(Data extracted from a collection)
=== Section Start ===
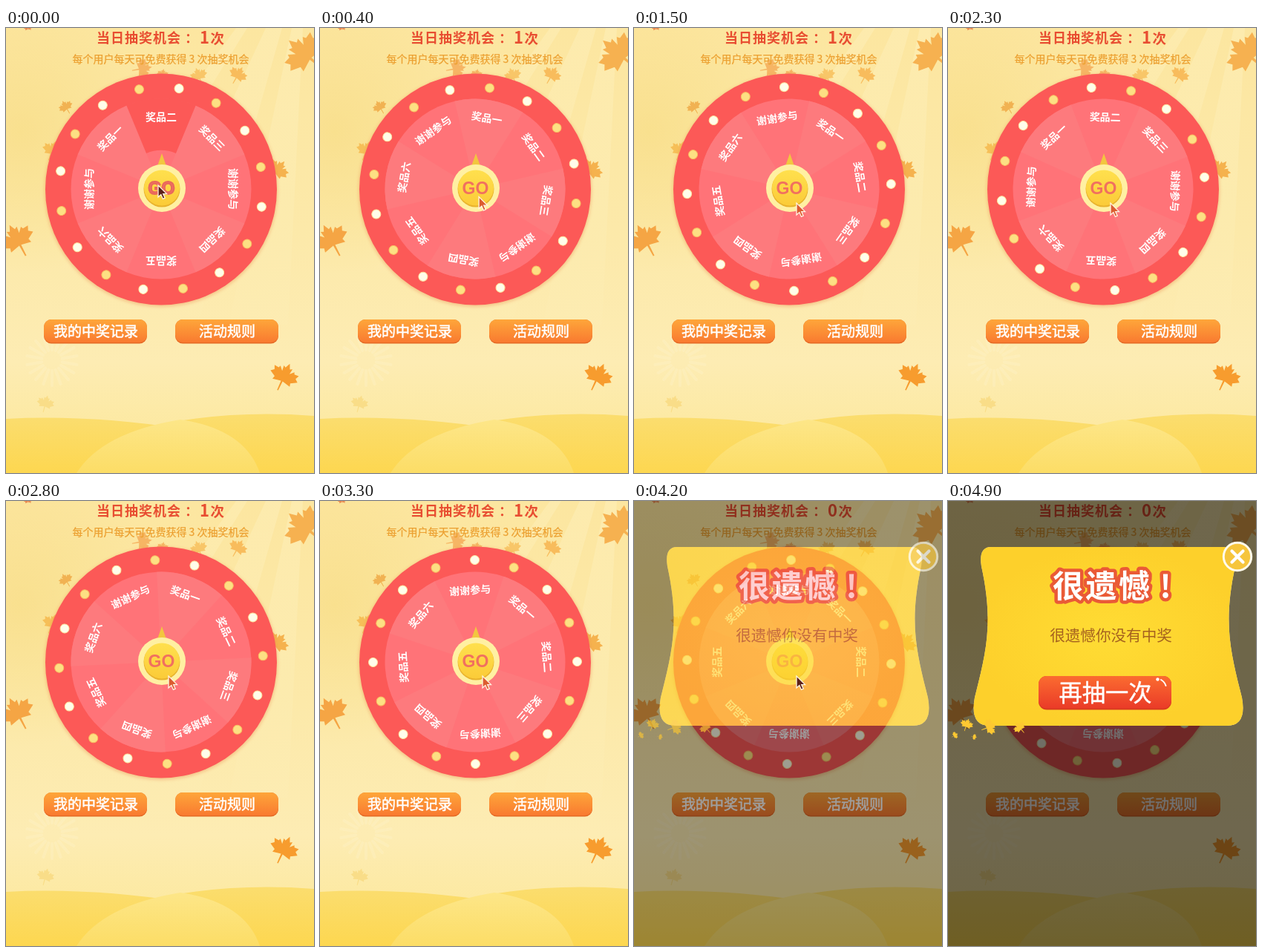
Write an HTML page that moves like this. It is 415 by 600 pixels and loops after 5000 ms.

```html
<!DOCTYPE html>
<html lang="zh-CN">
<head>
<meta charset="utf-8">
<title>幸运转盘</title>
<style>
  html, body { margin: 0; width: 100%; height: 100%; overflow: hidden; background: #fcebb0; }
  svg { display: block; width: 415px; height: 600px; }
  text { font-family: "Noto Sans CJK SC", "Noto Sans CJK", "Noto Sans", sans-serif; }
</style>
</head>
<body>
<svg viewBox="0 0 415 600">
  <defs>
    <linearGradient id="sky" x1="0" y1="0" x2="0" y2="1">
      <stop offset="0" stop-color="#fce6a0"/>
      <stop offset=".45" stop-color="#fce9a9"/>
      <stop offset=".75" stop-color="#fdecb3"/>
      <stop offset="1" stop-color="#fce796"/>
    </linearGradient>
    <radialGradient id="glow" gradientUnits="userSpaceOnUse" cx="20" cy="140" r="190">
      <stop offset="0" stop-color="#f7db80" stop-opacity=".6"/>
      <stop offset="1" stop-color="#f7db80" stop-opacity="0"/>
    </radialGradient>
    <linearGradient id="ray" gradientUnits="userSpaceOnUse" x1="400" y1="0" x2="230" y2="420">
      <stop offset="0" stop-color="#fff7cf" stop-opacity=".3"/>
      <stop offset="1" stop-color="#fff7cf" stop-opacity="0"/>
    </linearGradient>
    <linearGradient id="hill" x1="0" y1="0" x2="0" y2="1">
      <stop offset="0" stop-color="#fbdd6e"/>
      <stop offset="1" stop-color="#fdd750"/>
    </linearGradient>
    <linearGradient id="path" x1="0" y1="0" x2="0" y2="1">
      <stop offset="0" stop-color="#fde688"/>
      <stop offset="1" stop-color="#fcdd66"/>
    </linearGradient>
    <linearGradient id="orange" x1="0" y1="0" x2="0" y2="1">
      <stop offset="0" stop-color="#fea63a"/>
      <stop offset="1" stop-color="#f97a30"/>
    </linearGradient>
    <linearGradient id="red" x1="0" y1="0" x2="0" y2="1">
      <stop offset="0" stop-color="#fb6c30"/>
      <stop offset="1" stop-color="#ea3b28"/>
    </linearGradient>
    <linearGradient id="gold" x1="0" y1="0" x2="0" y2="1">
      <stop offset="0" stop-color="#ffe04e"/>
      <stop offset="1" stop-color="#fbcb38"/>
    </linearGradient>
    <radialGradient id="panelFill">
      <stop offset="0" stop-color="#ffdc34"/>
      <stop offset="1" stop-color="#fdd02b"/>
    </radialGradient>
    <filter id="soft" x="-10%" y="-10%" width="120%" height="120%"><feGaussianBlur stdDeviation="2"/></filter>
  </defs>

  <rect width="415" height="600" fill="url(#sky)"/>
  <rect width="415" height="400" fill="url(#glow)"/>
  <path d="M350 0H372L250 430H150ZM385 0H400L380 400H300ZM310 0H325L120 330H70Z" fill="url(#ray)"/>
  <g id="flower" stroke="#fff6d2" stroke-width="4" stroke-linecap="round" opacity=".25"/>
  <path d="M0 527Q110 521 235 540V600H0Z" fill="url(#hill)"/>
  <path d="M215 533Q310 515 415 523V600H215Z" fill="url(#hill)"/>
  <path d="M95 600Q130 545 235 528Q322 541 342 600Z" fill="url(#path)"/>
  <g id="leaves"/>
  <g id="header"/>

  <circle cx="209" cy="219" r="157" fill="#e88a50" opacity=".4" filter="url(#soft)"/>
  <circle cx="209" cy="217.5" r="156" fill="#fc5957"/>
  <g id="lamps"/>
  <g id="disc"/>
  <g id="picked"/>
  <path d="M210 169L217 189H203Z" fill="#f2c63f"/>
  <circle cx="210" cy="216" r="32" fill="#fff0a2"/>
  <circle cx="210" cy="217" r="24.5" fill="#e9b32d"/>
  <circle cx="210" cy="215.5" r="24" fill="url(#gold)"/>
  <text id="go" x="209.5" y="224.3" font-size="23" font-weight="700" text-anchor="middle" fill="#f1705f"
    stroke="#e8685c" style="font-family:'Liberation Sans',sans-serif">GO</text>
  <g id="buttons"/>

  <path id="shade" fill-rule="evenodd"/>
  <g id="popup">
    <path id="panel" fill="url(#panelFill)"/>
    <g id="petals"/>
    <g id="popupText"/>
    <circle cx="390" cy="75" r="18.7" fill="#f6c53b" stroke="#fffbea" stroke-width="3"/>
    <path d="M382.5 67.5L397.5 82.5M397.5 67.5L382.5 82.5" stroke="#fff" stroke-width="4.2" stroke-linecap="round"/>
  </g>
  <g id="again">
    <rect x="122" y="236" width="179" height="45.5" rx="11" fill="#d93a20"/>
    <rect x="122" y="236" width="179" height="43.5" rx="11" fill="url(#red)"/>
    <circle cx="282.5" cy="240.5" r="2.2" fill="#fff"/>
    <path d="M287 241Q292 244 293.5 249" fill="none" stroke="#fff" stroke-width="2" stroke-linecap="round"/>
  </g>
  <path id="cursor" d="M0 0V16L3.8 12.6L6.4 18.4L9.2 17.2L6.7 11.6H11.5Z" stroke="#fff3e2" stroke-width="1.3"/>
</svg>
<script>
const LOOP = 5000, STEP = 100;
const CX = 209, CY = 217;
const SPIN = { start: 160, length: 4000, angle: 1890 };
const LAMPS = { from: -12.4, lap: 7000 };
const POPUP_AT = 4200;
const PRIZES = ['奖品二', '奖品三', '谢谢参与', '奖品四', '奖品五', '奖品六', '谢谢参与', '奖品一'];
const PANEL = 'M58 62H374Q391 62 387 88C370 165 381 205 396 265Q403 303 376 303H56Q29 303 36 265C51 205 62 165 45 88Q41 62 58 62Z';

const $ = id => document.getElementById(id);

function add(parent, tag, attrs) {
  const node = document.createElementNS('http://www.w3.org/2000/svg', tag);
  for (const key in attrs) node.setAttribute(key, attrs[key]);
  return parent.appendChild(node);
}

// Places CJK text by its vertical middle.
function label(parent, str, x, midY, size, attrs) {
  const node = add(parent, 'text', { x, y: midY + size * 0.38, 'font-size': size, ...attrs });
  node.textContent = str;
  return node;
}

function polar(r, deg) {
  const a = deg * Math.PI / 180;
  return [CX + r * Math.sin(a), CY - r * Math.cos(a)];
}

function sector(inner, outer, from, to) {
  return `M${polar(inner, from)}L${polar(outer, from)}A${outer} ${outer} 0 0 1 ${polar(outer, to)}` +
    `L${polar(inner, to)}A${inner} ${inner} 0 0 0 ${polar(inner, from)}Z`;
}

function prize(parent, name, at) {
  label(parent, name, CX, CY - 97, 14, { fill: '#fff', 'font-weight': 700, 'text-anchor': 'middle',
    transform: `rotate(${at} ${CX} ${CY})` });
}

const HALF_LEAF = [[0, -1], [.16, -.66], [.32, -.74], [.27, -.36], [.52, -.62], [.58, -.48], [.9, -.5],
  [.78, -.24], [1, -.06], [.58, .18], [.64, .4], [.06, .28], [.04, .95]];
const LEAF = 'M' + [...HALF_LEAF, ...HALF_LEAF.map(([x, y]) => [-x, y]).reverse()].join('L') + 'Z';

function leaf(parent, x, y, size, turn, fill) {
  add(parent, 'path', { d: LEAF, fill, transform: `translate(${x} ${y}) rotate(${turn}) scale(${size})` });
}

function build() {
  for (let i = 0; i < 18; i++)
    add($('flower'), 'path', { d: 'M0 -14V-34', transform: `translate(62 448) rotate(${i * 20})` });

  [[404, 36, 30, -50, '#f6b150'], [312, 64, 13, 30, '#f8bc5c'], [183, 55, 14, 80, '#f6b564'],
   [211, 63, 8, 10, '#f6b564'], [260, 65, 12, -20, '#f8c668'], [81, 107, 10, -30, '#f1b252'],
   [62, 166, 14, 20, '#f6bf58'], [365, 192, 16, 40, '#f5b24e'], [16, 287, 24, -28, '#f5a544'],
   [374, 471, 20, 25, '#f79c2e'], [53, 507, 12, 15, '#f9dd88'], [30, -3, 7, 150, '#ea8a50']]
    .forEach(l => leaf($('leaves'), ...l));

  const title = { fill: '#e84d31', 'font-weight': 700 };
  label($('header'), '当日抽奖机会', 122, 13.5, 18, { ...title, 'letter-spacing': 1 });
  label($('header'), '：', 241, 13.5, 18, title);
  label($('header'), '1', 267.5, 13, 22, { ...title, id: 'count', 'text-anchor': 'middle' });
  label($('header'), '次', 275.5, 13.5, 18.5, title);
  label($('header'), '每个用户每天可免费获得 3 次抽奖机会', 208.5, 41.5, 14,
    { fill: '#eca031', stroke: '#eca031', 'stroke-width': .25, 'text-anchor': 'middle' });

  for (let i = 0; i < 16; i++) {
    const [cx, cy] = polar(137.5, i * 22.5);
    add($('lamps'), 'circle', { cx, cy, r: 6, fill: i % 2 ? '#fffdea' : '#fde083',
      stroke: i % 2 ? '#fde5a0' : '#f9bd62' });
  }

  add($('disc'), 'circle', { cx: CX, cy: CY, r: 121.5, fill: '#ff7378' });
  PRIZES.forEach((name, i) => {
    const at = i * 45;
    if (i % 2) add($('disc'), 'path', { d: sector(1, 121.5, at - 22.5, at + 22.5), fill: '#fd7a7d' });
    prize($('disc'), name, at);
  });
  add($('picked'), 'path', { d: sector(52, 122, -22.5, 22.5), fill: '#fc5957' });
  prize($('picked'), PRIZES[0], 0);

  const white = { fill: '#fff', stroke: '#fff', 'stroke-width': .5, 'text-anchor': 'middle' };
  [[51, '我的中奖记录'], [228, '活动规则']].forEach(([x, name]) => {
    const box = { x, width: 139, rx: 10 };
    add($('buttons'), 'rect', { ...box, y: 393, height: 32.5, fill: '#e56a25' });
    add($('buttons'), 'rect', { ...box, y: 393, height: 31, fill: 'url(#orange)' });
    label($('buttons'), name, x + 70, 409, 19, white);
  });

  $('panel').setAttribute('d', PANEL);
  $('shade').setAttribute('d', 'M0 0H415V600H0Z' + PANEL);
  [[25, 302, 9, 20], [55, 305, 11, 70], [97, 306, 9, -40], [9, 316, 5, 60], [35, 318, 4, 100]]
    .forEach(p => leaf($('petals'), ...p, '#fdc832'));

  const big = { fill: '#fff', stroke: '#ea5a36', 'stroke-width': 9, 'stroke-linejoin': 'round',
    'paint-order': 'stroke', 'font-weight': 900 };
  label($('popupText'), '很遗憾', 141, 114, 42, { ...big, 'letter-spacing': 2.5 });
  label($('popupText'), '!', 293, 114, 42, { ...big, 'text-anchor': 'middle' });
  label($('popupText'), '很遗憾你没有中奖', 219.5, 181, 20.6, { fill: '#a5621f', 'text-anchor': 'middle' });
  label($('again'), '再抽一次', 212, 258.5, 31.3, white);
}

const clamp = v => Math.min(1, Math.max(0, v));

function show(id, on) {
  $(id).setAttribute('visibility', on ? 'visible' : 'hidden');
}

function turn(id, angle) {
  $(id).setAttribute('transform', `rotate(${angle} ${CX} ${CY})`);
}

function draw(t) {
  const left = 1 - clamp((t - SPIN.start) / SPIN.length);
  turn('disc', SPIN.angle * (1 - left ** 4));
  turn('lamps', LAMPS.from + 360 * t / LAMPS.lap);

  const idle = t < SPIN.start;
  show('picked', idle);
  $('go').setAttribute('stroke-width', t < STEP ? 2 : 0);

  const open = t >= POPUP_AT;
  const settled = t >= POPUP_AT + STEP;
  $('count').textContent = open ? '0' : '1';
  $('shade').setAttribute('opacity', settled ? 0.56 : open ? 0.38 : 0);
  $('popup').setAttribute('opacity', settled ? 1 : open ? 0.65 : 0);
  show('again', settled);

  const move = clamp((t - STEP) / 500);
  const ease = move * move * (3 - 2 * move);
  $('cursor').setAttribute('transform', `translate(${205 + 14 * ease} ${212 + 24 * ease})`);
  $('cursor').setAttribute('fill', idle || open ? '#5c2018' : '#dc5c30');
  show('cursor', t < 4500);
}

build();
const begin = performance.now();
function tick() {
  const t = (performance.now() - begin) % LOOP;
  draw(Math.floor(t / STEP) * STEP);
  requestAnimationFrame(tick);
}
tick();
</script>
</body>
</html>
```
=== Section End ===
ASSIGNMENT ▸ Copy from the entries above each line in which the string "middle" can be found.

REPLY TO THE EXERCISE ▸
  <text id="go" x="209.5" y="224.3" font-size="23" font-weight="700" text-anchor="middle" fill="#f1705f"
// Places CJK text by its vertical middle.
  label(parent, name, CX, CY - 97, 14, { fill: '#fff', 'font-weight': 700, 'text-anchor': 'middle',
  label($('header'), '1', 267.5, 13, 22, { ...title, id: 'count', 'text-anchor': 'middle' });
    { fill: '#eca031', stroke: '#eca031', 'stroke-width': .25, 'text-anchor': 'middle' });
  const white = { fill: '#fff', stroke: '#fff', 'stroke-width': .5, 'text-anchor': 'middle' };
  label($('popupText'), '!', 293, 114, 42, { ...big, 'text-anchor': 'middle' });
  label($('popupText'), '很遗憾你没有中奖', 219.5, 181, 20.6, { fill: '#a5621f', 'text-anchor': 'middle' });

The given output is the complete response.